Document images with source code

———

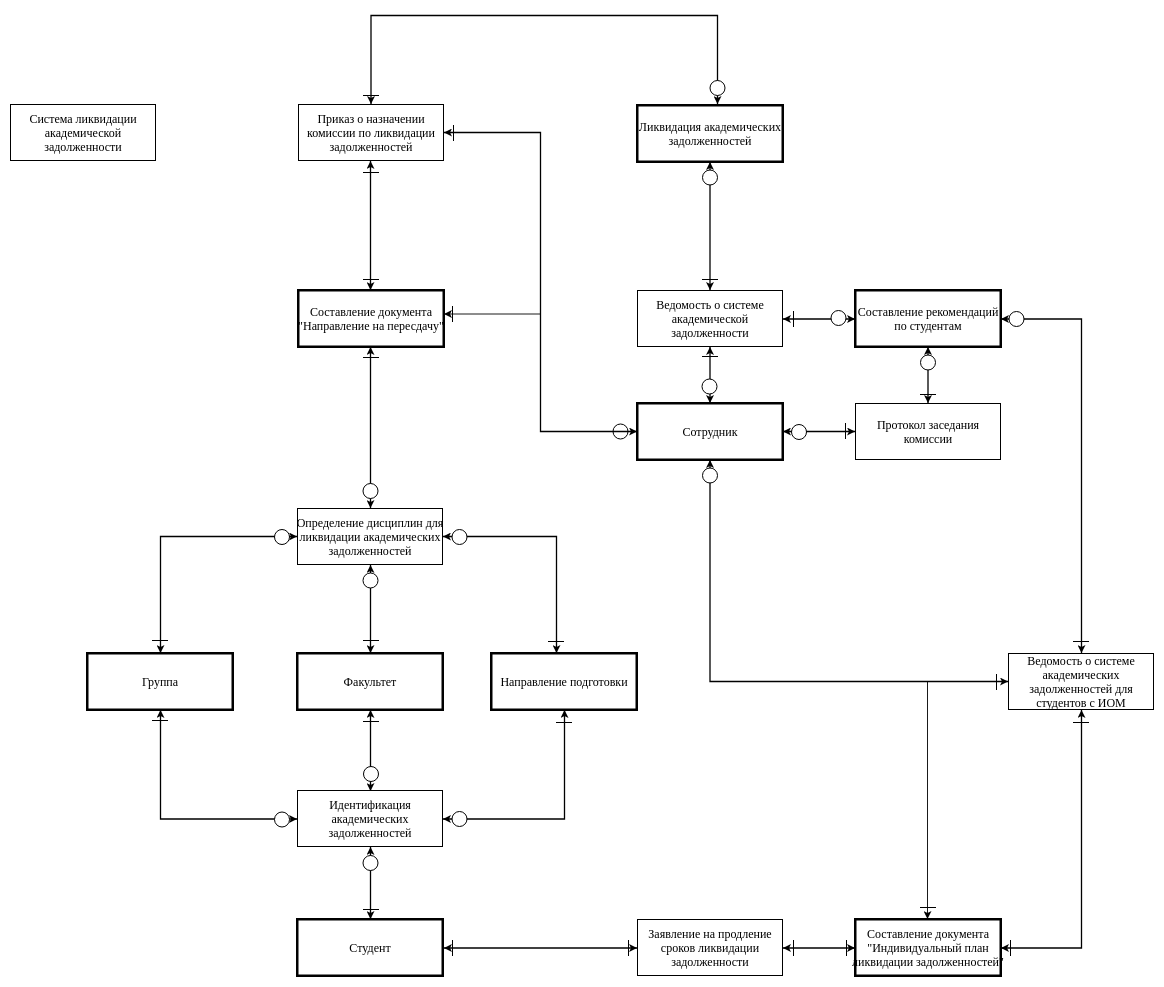
<!DOCTYPE html>
<html lang="ru">
<head>
<meta charset="utf-8">
<title>Система ликвидации академической задолженности</title>
<style>
:root { --ink: #000; --paper: #fff; }
* { box-sizing: border-box; }
html, body { margin: 0; background: var(--paper); }
.diagram {
  position: relative; width: 1164px; height: 987px; overflow: hidden;
  background: var(--paper); color: var(--ink);
  font: 12px/14px "Liberation Serif", "Noto Serif", serif;
}
.connectors { position: absolute; left: 0; top: 0; display: block; }
.links path { fill: none; stroke: var(--ink); stroke-width: 1.3; marker-end: url(#arrow); }
.links .both { marker-start: url(#arrow); }
.links .thin { stroke-width: .9; }
.bars { fill: none; stroke: var(--ink); stroke-width: 1; }
.optional { fill: var(--paper); stroke: var(--ink); stroke-width: 1; }
.optional .open { fill: none; }
.node {
  position: absolute; left: var(--x); top: var(--y); width: 146px; height: 57px;
  display: flex; align-items: center; justify-content: center;
  border: 1px solid var(--ink); background: var(--paper);
  text-align: center; white-space: nowrap;
}
.node span { flex: none; }
.entity { width: 148px; height: 59px; margin: -1px; border-width: 2px; box-shadow: inset 0 0 0 .5px var(--ink); }
</style>
</head>
<body>
<main class="diagram">
  <svg class="connectors" width="1164" height="987" viewBox="0 0 1164 987" aria-hidden="true">
    <defs>
      <marker id="arrow" markerUnits="userSpaceOnUse" markerWidth="8" markerHeight="8" refX="8" refY="4" orient="auto-start-reverse">
        <path d="M0 0L8 4L0 8L2 4Z"/>
      </marker>
    </defs>
    <g class="links">
      <path class="both" d="M371 104V15.5H717.5V104"/>
      <path class="both" d="M370.5 161V290"/>
      <path class="both" d="M370.5 347V508"/>
      <path class="both" d="M444 132.5H540.5V431.5H637"/>
      <path class="thin" d="M540 314H444"/>
      <path class="both" d="M710 162V290"/>
      <path class="both" d="M710 347V403"/>
      <path class="both" d="M783 319H855"/>
      <path class="both" d="M928 347V403"/>
      <path class="both" d="M783 431.5H855"/>
      <path class="both" d="M1001 319H1081.5V653"/>
      <path class="both" d="M710 460V681.5H1008"/>
      <path class="thin" d="M927.5 682V919"/>
      <path class="both" d="M297 536.5H160.5V653"/>
      <path class="both" d="M443 536.5H556.5V653"/>
      <path class="both" d="M370.5 565V653"/>
      <path class="both" d="M160.5 710V819H297"/>
      <path class="both" d="M564.5 710V819H443"/>
      <path class="both" d="M370.5 710V791"/>
      <path class="both" d="M370.5 847V919"/>
      <path class="both" d="M444 948H637"/>
      <path class="both" d="M783 948H855"/>
      <path class="both" d="M1001 948H1081.5V710"/>
    </g>
    <path class="bars" d="M363 95.5h16M363 172.5h16M363 279.5h16M363 357.5h16M702 279.5h16M702 356.5h16M920 394.5h16M1073 641.5h16M152 640.5h16M363 640.5h16M548 641.5h16M152 720.5h16M363 721.5h16M556 722.5h16M1073 722.5h16M920 907.5h16M363 909.5h16M453.5 125v16M452.5 306v16M793.5 311v16M845.5 423v16M996.5 674v16M452.5 940v16M628.5 940v16M793.5 940v16M846.5 940v16M1010.5 940v16"/>
    <g class="optional">
      <circle cx="717.5" cy="88" r="7.5"/>
      <circle cx="710" cy="177.5" r="7.5"/>
      <circle cx="709.5" cy="386.5" r="7.5"/>
      <circle cx="838.5" cy="318" r="7.5"/>
      <circle cx="1016.5" cy="319" r="7.5"/>
      <circle cx="928" cy="362.5" r="7.5"/>
      <circle cx="799" cy="432" r="7.5"/>
      <circle class="open" cx="620.5" cy="431.5" r="7.5"/>
      <circle cx="710" cy="475.5" r="7.5"/>
      <circle cx="370.5" cy="491" r="7.5"/>
      <circle cx="282" cy="537" r="7.5"/>
      <circle cx="459.5" cy="537" r="7.5"/>
      <circle cx="370.5" cy="580.5" r="7.5"/>
      <circle cx="371" cy="774" r="7.5"/>
      <circle cx="282" cy="819.5" r="7.5"/>
      <circle cx="459.5" cy="819" r="7.5"/>
      <circle cx="370.5" cy="863" r="7.5"/>
    </g>
  </svg>

  <div class="node" style="--x:10px;--y:104px"><span>Система ликвидации<br>академической<br>задолженности</span></div>
  <div class="node" style="--x:298px;--y:104px"><span>Приказ о назначении<br>комиссии по ликвидации<br>задолженностей</span></div>
  <div class="node entity" style="--x:637px;--y:105px"><span>Ликвидация академических<br>задолженностей</span></div>

  <div class="node entity" style="--x:298px;--y:290px"><span>Составление документа<br>"Направление на пересдачу"</span></div>
  <div class="node" style="--x:637px;--y:290px"><span>Ведомость о системе<br>академической<br>задолженности</span></div>
  <div class="node entity" style="--x:855px;--y:290px"><span>Составление рекомендаций<br>по студентам</span></div>

  <div class="node entity" style="--x:637px;--y:403px"><span>Сотрудник</span></div>
  <div class="node" style="--x:855px;--y:403px"><span>Протокол заседания<br>комиссии</span></div>

  <div class="node" style="--x:297px;--y:508px"><span>Определение дисциплин для<br>ликвидации академических<br>задолженностей</span></div>

  <div class="node entity" style="--x:87px;--y:653px"><span>Группа</span></div>
  <div class="node entity" style="--x:297px;--y:653px"><span>Факультет</span></div>
  <div class="node entity" style="--x:491px;--y:653px"><span>Направление подготовки</span></div>
  <div class="node" style="--x:1008px;--y:653px"><span>Ведомость о системе<br>академических<br>задолженностей для<br>студентов с ИОМ</span></div>

  <div class="node" style="--x:297px;--y:790px"><span>Идентификация<br>академических<br>задолженностей</span></div>

  <div class="node entity" style="--x:297px;--y:919px"><span>Студент</span></div>
  <div class="node" style="--x:637px;--y:919px"><span>Заявление на продление<br>сроков ликвидации<br>задолженности</span></div>
  <div class="node entity" style="--x:855px;--y:919px"><span>Составление документа<br>"Индивидуальный план<br>ликвидации задолженностей"</span></div>
</main>
</body>
</html>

———

▶ DIRECTIONS
Which lines in the data hold the string "paper"? Copy each of them.

▶ TASK RESULT
:root { --ink: #000; --paper: #fff; }
html, body { margin: 0; background: var(--paper); }
  background: var(--paper); color: var(--ink);
.optional { fill: var(--paper); stroke: var(--ink); stroke-width: 1; }
  border: 1px solid var(--ink); background: var(--paper);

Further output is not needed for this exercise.